In Game 4, the portents that it could be a tough night for the Flyers came early when it looked as if there were 10 Devils on the ice by the high-energy way they attacked the Flyers. It concerned Flyers’ coach Peter Laviolette to the point that he called a timeout just 4:32 into the game.
New Jersey went back to what’s been so effective in winning Games 2 and 3. The Devils took away the passing lanes. The Flyers have been mystified by the Devils’ forecheck.
They kept coming at the Flyers in waves, outshooting the Flyers 4-1 in the first eight minutes.
But it was the Flyers’ Scott Hartnell that struck first, getting the Flyers on the board with the game’s first goal. About two minutes later Giroux penetrated the Devils’ end and popped home a short-handed goal to give the Flyers a 2-0 lead.
That edge, however, was short-lived.
The Devils’ Petr Sykora answered with a powerplay goal, and Marek Zidlicky tipped in the tying goal in the last two minutes of the first period.
Again, New Jersey’s dominance manifested itself by keeping the Flyers pinned in their end. In Game 2, when the Flyers went nearly an entire period without getting a shot on goal, it looked like a 20-minute powerplay with waves of Devils coming at Bryzgalov.
Things got a little chippy late in the second. Giroux’s frustration boiled over after reacting to what he thought was a missed call by driving his right shoulder into former Flyer Dainius Zubrus’ chin in the last minute of the second.

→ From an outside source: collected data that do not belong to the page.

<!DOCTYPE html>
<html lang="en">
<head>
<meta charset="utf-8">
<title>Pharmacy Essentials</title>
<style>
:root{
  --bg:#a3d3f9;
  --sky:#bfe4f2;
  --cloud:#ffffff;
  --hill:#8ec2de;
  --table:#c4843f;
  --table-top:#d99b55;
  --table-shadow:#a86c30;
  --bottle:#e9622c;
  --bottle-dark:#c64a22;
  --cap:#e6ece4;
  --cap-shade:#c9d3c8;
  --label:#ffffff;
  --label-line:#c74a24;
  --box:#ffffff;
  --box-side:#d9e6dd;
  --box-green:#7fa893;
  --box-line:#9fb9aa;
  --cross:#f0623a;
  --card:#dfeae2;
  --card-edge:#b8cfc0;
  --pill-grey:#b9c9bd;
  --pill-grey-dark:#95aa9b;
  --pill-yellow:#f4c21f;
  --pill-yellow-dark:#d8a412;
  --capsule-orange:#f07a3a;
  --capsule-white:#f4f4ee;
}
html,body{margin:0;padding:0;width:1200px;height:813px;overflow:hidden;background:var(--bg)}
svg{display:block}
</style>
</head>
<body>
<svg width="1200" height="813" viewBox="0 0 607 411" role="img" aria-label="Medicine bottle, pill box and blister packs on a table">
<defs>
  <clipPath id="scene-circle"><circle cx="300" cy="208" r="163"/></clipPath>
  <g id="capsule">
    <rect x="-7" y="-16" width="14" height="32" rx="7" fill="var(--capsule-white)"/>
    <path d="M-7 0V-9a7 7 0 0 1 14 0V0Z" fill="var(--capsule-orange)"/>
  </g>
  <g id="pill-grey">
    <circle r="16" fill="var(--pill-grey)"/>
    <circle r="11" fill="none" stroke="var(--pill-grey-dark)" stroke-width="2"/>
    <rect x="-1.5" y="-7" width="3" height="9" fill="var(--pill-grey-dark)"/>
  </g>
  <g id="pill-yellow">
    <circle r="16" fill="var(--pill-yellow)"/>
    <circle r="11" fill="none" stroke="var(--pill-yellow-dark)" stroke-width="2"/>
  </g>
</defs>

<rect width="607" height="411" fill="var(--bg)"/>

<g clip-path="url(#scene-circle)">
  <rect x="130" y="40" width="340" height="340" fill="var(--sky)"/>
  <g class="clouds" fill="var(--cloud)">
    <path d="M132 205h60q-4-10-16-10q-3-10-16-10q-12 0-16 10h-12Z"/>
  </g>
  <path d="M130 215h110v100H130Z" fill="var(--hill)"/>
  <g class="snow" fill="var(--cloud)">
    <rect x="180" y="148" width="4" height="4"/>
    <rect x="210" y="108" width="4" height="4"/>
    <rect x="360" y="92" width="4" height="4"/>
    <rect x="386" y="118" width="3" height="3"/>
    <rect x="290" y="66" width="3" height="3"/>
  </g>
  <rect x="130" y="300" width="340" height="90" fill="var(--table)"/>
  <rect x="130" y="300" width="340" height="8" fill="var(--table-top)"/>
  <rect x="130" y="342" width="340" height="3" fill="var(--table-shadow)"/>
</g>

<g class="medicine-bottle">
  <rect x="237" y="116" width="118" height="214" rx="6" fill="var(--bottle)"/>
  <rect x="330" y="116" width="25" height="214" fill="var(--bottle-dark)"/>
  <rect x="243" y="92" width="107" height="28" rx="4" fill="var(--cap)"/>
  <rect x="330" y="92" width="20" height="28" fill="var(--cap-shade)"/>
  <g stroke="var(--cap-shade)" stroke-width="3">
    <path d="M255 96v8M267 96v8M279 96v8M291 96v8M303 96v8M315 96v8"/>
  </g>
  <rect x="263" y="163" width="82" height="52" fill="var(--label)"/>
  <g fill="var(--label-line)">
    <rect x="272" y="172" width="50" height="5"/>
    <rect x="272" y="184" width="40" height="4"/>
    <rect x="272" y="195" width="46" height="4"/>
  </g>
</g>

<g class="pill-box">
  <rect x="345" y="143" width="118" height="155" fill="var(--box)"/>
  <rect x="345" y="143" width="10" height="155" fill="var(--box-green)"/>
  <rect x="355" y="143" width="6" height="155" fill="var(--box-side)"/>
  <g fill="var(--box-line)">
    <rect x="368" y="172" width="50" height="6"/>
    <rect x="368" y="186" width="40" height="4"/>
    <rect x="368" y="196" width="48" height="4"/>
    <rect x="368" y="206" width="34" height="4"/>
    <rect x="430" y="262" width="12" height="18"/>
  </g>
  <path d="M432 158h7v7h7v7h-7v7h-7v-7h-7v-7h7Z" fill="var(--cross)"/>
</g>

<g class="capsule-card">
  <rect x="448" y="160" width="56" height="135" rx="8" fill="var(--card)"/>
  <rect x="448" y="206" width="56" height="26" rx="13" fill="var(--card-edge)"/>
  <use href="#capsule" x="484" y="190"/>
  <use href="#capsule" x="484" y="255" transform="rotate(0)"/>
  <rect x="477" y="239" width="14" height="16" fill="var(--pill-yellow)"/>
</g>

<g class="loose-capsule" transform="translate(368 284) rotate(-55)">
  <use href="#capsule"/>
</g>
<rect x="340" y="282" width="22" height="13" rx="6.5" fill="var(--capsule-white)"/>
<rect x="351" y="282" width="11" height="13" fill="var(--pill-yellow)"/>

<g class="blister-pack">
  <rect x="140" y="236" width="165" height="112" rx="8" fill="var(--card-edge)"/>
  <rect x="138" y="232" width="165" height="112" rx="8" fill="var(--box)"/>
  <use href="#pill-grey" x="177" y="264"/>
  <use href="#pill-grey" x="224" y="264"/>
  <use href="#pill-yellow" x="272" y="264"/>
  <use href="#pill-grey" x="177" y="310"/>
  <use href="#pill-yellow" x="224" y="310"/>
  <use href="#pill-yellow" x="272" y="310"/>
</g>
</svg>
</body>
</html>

The lulls without getting a shot on goal have been an ongoing theme for the Flyers. Down by a goal, the Flyers didn’t get their initial shot on goal of the third period until there was 14:05 left in the game—thanks to the hustle of Hartnell behind the net.
This followed a horrible second period in what seemed like a period-long powerplay, when the Devils started the period outshooting the Flyers 11-0 before Brayden Schenn flicked a harmless shot at Devils’ goalie Martin Brodeur with 7:15 left. After two periods, New Jersey had outshot the Flyers 32-12 (and 43-22 in the game).

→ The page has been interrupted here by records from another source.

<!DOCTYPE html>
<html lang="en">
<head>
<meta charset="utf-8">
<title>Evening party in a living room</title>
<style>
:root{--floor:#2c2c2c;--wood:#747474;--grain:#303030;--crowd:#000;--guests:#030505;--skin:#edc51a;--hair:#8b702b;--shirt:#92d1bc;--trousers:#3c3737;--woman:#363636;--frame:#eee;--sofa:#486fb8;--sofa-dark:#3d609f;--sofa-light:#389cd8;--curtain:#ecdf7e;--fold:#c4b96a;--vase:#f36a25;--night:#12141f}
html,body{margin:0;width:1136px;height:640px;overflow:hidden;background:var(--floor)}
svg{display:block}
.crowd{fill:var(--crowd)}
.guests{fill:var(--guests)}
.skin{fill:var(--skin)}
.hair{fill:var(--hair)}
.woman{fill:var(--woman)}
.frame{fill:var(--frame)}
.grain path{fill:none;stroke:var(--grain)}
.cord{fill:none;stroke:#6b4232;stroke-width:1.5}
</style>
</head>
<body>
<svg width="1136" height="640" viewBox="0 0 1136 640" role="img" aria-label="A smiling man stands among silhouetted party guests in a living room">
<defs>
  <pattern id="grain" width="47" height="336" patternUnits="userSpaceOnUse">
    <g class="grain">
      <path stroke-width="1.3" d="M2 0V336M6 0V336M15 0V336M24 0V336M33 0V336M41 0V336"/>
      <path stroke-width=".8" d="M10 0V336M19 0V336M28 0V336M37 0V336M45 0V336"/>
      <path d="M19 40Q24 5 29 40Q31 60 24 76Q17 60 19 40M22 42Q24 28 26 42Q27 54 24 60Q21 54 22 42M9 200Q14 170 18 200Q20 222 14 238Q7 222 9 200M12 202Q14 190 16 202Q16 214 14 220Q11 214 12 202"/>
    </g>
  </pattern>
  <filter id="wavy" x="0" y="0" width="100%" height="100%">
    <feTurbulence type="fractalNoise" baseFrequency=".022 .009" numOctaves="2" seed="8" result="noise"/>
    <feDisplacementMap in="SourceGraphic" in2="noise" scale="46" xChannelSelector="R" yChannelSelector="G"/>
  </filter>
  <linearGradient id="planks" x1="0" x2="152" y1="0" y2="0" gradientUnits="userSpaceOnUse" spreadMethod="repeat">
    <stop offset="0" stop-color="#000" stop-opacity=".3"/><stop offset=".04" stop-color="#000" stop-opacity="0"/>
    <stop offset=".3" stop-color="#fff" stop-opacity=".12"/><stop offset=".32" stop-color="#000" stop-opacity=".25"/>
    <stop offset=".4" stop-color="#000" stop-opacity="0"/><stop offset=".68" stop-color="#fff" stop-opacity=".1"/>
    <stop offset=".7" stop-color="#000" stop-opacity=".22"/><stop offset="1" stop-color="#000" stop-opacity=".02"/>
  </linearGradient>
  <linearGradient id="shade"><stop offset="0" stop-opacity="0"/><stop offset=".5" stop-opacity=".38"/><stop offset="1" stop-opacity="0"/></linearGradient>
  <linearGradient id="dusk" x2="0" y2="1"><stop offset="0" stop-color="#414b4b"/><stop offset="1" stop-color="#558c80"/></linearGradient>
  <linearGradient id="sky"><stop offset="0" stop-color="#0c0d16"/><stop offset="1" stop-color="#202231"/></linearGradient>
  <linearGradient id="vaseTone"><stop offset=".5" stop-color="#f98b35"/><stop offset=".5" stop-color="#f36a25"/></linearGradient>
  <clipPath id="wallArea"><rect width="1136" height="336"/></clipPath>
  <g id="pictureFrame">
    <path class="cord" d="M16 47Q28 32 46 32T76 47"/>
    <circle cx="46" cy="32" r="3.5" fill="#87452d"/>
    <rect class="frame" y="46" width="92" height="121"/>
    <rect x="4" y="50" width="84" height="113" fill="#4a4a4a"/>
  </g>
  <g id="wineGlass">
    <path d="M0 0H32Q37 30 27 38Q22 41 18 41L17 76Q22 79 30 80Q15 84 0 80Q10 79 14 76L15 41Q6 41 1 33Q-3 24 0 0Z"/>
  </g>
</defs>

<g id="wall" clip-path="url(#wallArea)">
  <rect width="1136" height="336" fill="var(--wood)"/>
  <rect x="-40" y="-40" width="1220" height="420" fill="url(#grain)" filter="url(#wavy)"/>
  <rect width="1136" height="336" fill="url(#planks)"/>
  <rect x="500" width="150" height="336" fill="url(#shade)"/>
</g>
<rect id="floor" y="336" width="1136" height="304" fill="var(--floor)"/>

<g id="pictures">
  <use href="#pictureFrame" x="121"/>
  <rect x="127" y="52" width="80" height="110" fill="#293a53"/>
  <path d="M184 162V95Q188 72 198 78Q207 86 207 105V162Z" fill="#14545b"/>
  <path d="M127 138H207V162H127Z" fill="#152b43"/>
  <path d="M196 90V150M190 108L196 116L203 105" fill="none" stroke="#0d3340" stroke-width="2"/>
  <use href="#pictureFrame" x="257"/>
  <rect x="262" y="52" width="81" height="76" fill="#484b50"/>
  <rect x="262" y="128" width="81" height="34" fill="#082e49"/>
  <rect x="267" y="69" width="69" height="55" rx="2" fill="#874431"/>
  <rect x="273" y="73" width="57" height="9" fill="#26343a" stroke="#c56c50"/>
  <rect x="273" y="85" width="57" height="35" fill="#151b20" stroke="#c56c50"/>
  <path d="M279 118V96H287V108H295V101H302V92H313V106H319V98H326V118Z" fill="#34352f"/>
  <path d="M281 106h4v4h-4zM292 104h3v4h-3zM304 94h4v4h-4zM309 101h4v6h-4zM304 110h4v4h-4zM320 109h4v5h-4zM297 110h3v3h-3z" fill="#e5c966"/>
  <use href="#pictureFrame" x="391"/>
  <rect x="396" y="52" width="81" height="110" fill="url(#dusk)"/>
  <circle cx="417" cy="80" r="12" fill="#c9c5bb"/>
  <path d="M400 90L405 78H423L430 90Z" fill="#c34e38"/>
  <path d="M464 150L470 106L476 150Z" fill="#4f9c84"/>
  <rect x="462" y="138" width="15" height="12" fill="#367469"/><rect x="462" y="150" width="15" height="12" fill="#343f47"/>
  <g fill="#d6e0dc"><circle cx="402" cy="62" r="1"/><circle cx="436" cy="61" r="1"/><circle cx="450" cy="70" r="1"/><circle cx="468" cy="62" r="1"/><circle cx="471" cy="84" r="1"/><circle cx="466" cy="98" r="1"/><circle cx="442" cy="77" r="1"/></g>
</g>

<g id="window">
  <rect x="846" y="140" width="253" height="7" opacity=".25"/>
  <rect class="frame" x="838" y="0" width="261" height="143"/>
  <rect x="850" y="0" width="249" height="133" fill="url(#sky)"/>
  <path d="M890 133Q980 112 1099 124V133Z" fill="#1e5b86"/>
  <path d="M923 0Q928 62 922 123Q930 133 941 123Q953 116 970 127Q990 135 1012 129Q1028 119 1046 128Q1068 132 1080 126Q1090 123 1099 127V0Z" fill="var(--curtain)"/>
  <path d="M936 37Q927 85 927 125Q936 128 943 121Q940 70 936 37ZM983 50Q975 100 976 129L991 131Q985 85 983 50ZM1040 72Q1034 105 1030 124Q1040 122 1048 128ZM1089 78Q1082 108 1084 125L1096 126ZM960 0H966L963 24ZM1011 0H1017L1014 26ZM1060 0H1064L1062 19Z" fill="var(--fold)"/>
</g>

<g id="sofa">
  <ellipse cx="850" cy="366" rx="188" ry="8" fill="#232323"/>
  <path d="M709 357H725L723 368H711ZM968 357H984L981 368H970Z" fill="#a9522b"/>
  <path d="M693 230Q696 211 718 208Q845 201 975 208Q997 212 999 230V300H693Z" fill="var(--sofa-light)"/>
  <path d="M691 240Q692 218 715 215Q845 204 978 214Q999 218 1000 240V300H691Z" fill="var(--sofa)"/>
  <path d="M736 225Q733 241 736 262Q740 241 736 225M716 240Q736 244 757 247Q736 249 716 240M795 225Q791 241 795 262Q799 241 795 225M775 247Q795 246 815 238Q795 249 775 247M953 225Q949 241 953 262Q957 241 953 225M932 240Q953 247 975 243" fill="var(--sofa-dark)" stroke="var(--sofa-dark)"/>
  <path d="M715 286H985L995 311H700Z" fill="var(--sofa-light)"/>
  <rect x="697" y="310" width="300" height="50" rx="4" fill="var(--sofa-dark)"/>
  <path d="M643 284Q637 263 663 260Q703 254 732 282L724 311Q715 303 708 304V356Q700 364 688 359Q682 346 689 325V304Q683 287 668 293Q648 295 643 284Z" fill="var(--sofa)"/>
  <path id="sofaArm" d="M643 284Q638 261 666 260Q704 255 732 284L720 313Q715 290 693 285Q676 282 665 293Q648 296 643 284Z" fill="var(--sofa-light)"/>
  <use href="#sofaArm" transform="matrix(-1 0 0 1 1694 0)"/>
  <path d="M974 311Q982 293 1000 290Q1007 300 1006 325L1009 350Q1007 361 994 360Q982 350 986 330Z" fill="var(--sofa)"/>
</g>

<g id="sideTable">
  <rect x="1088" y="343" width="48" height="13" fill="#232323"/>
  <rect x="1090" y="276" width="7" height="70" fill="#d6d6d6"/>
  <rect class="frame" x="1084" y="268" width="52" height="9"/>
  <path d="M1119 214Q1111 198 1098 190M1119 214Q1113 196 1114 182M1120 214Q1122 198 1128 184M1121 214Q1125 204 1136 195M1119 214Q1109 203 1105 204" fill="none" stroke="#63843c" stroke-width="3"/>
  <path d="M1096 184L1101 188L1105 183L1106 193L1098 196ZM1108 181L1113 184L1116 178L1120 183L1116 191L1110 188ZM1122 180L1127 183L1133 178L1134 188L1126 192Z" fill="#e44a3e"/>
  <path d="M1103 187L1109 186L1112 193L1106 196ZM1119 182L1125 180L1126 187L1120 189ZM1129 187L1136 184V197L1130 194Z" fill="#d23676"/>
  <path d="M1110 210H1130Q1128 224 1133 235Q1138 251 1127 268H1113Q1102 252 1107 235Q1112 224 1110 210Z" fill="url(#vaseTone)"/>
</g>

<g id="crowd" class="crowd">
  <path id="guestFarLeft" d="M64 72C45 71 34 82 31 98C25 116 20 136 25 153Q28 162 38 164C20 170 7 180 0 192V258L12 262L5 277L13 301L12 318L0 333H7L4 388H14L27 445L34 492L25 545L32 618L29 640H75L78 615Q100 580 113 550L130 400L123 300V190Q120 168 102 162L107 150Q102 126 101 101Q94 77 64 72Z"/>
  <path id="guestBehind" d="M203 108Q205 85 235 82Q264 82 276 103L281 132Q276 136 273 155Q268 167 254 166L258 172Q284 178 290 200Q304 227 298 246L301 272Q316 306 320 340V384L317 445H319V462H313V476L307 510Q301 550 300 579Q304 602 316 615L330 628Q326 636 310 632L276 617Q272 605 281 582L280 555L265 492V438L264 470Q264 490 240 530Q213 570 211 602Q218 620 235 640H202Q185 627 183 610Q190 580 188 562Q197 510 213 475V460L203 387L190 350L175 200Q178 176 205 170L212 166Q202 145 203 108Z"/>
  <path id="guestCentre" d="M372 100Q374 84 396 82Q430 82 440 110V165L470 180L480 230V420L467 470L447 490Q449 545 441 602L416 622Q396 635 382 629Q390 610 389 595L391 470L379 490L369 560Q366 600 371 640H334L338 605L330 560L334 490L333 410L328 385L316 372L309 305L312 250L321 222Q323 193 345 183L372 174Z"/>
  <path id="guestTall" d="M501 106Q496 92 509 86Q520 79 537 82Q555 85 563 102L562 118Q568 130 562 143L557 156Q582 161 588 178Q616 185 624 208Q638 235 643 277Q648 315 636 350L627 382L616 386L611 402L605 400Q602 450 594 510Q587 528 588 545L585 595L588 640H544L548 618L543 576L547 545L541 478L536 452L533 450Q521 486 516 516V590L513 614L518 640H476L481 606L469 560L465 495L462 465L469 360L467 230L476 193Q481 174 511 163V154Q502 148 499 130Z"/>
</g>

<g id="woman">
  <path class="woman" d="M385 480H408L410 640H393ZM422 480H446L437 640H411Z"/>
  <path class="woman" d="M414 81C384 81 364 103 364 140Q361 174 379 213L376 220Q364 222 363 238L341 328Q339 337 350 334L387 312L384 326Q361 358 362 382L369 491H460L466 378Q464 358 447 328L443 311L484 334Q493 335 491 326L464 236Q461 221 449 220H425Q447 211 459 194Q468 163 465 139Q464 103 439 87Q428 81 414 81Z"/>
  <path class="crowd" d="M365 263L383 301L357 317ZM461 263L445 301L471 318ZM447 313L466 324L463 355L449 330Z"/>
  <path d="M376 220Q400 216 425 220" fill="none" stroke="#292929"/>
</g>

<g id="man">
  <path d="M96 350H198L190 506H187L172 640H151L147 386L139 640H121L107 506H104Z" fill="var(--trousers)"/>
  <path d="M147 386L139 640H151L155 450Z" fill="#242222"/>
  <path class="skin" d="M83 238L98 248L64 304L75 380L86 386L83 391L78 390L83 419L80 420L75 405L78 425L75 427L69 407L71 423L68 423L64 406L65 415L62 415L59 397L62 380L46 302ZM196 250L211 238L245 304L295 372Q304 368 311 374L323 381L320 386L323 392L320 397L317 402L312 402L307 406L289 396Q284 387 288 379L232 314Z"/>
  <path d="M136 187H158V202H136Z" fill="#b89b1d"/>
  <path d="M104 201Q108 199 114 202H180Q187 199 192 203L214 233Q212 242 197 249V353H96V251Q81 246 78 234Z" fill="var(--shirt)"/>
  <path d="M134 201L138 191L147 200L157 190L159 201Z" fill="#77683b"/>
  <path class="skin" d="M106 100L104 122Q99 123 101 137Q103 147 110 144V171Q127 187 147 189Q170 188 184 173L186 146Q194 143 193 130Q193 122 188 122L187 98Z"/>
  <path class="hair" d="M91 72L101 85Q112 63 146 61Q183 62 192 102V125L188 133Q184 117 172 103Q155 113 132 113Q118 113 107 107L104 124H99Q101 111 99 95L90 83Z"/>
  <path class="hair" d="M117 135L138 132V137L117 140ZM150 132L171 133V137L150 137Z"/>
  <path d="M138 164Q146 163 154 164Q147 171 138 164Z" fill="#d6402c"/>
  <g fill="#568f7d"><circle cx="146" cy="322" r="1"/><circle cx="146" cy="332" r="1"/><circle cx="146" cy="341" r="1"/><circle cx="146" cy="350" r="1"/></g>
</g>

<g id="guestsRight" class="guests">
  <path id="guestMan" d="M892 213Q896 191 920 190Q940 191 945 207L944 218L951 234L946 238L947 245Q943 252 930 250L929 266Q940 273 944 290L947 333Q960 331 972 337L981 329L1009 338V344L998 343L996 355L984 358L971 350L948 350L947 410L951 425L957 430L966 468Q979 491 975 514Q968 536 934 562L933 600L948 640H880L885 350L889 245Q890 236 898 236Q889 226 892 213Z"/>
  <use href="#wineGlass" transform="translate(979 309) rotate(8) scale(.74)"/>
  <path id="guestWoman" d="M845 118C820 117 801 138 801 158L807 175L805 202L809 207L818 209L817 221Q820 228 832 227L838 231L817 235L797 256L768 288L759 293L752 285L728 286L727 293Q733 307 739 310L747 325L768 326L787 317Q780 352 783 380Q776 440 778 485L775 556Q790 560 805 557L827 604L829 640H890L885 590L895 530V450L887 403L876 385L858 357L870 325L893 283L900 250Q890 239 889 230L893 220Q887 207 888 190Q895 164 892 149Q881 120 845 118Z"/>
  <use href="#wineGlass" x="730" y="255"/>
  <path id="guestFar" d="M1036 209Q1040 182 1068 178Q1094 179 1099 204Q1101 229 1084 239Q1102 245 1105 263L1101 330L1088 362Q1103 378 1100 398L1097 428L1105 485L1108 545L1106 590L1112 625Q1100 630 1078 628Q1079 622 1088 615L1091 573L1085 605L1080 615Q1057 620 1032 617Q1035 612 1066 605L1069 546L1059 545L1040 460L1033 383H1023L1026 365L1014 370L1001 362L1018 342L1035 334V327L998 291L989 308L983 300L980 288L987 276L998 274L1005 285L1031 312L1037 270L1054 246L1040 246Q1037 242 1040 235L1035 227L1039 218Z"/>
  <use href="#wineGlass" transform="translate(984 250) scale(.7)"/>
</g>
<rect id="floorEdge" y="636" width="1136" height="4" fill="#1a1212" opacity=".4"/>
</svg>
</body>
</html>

Bryzgalov’s steady play kept the Flyers in the game. He finished with 39 saves.
“We’re letting Bryz play by himself, and if it wasn’t for him, we would have gotten killed tonight,” Giroux said. ”It’s frustrating to see, including myself, we’re not winning battles and we’re always playing in our own zone. We need to find a way to play better. I don’t think it’s a matter of the effort. It’s the way we’re working. We should know what we’re supposed to do out there. We’ve been playing the same system the whole year. There’s not one guy out there who’s going to quit. We have to go one game at a time and guys in this room like to come back. Hopefully, the comeback kids can do it again.”
Finally, the Devils’ relentless pressure broke through with 2:13 remaining in the second, when Zubrus was the benefactor of a Flyers’ turnover behind the Flyers’ net.
“It’s been three games where we haven’t skated the way we can we skate, and to me, everything starts with skating,” Flyers’ defenseman Kimmo Timonen said. “When we skate, we’re a really good team. But when we don’t, everything goes out the window. I have to give a lot of credit to them. They’re really playing a very hard-forechecking game. It looks like they’re on us all of the time. There’s no time, and we have to figure out how to break that up.”
That’s indicative as to why the Flyers are down 3-1 in the series. Through the first two periods, the Flyers had turned to the puck over 14 times, to the Devils’ five turnovers.
“They’re not surprising us, it’s just frustrating the way we’re playing,” Hartnell said. “We’re playing soft hockey. We’re playing almost scared to take a hit or make a play. We’re getting pushed off the puck way too easy. That leads us to playing more defense all of the time. That’s why they’re looking like they’re dominating us, just soft, stupid plays. We can really count on one hand how many battles we’ve won in four games. It’s no surprise why we’re down 3-to-1.”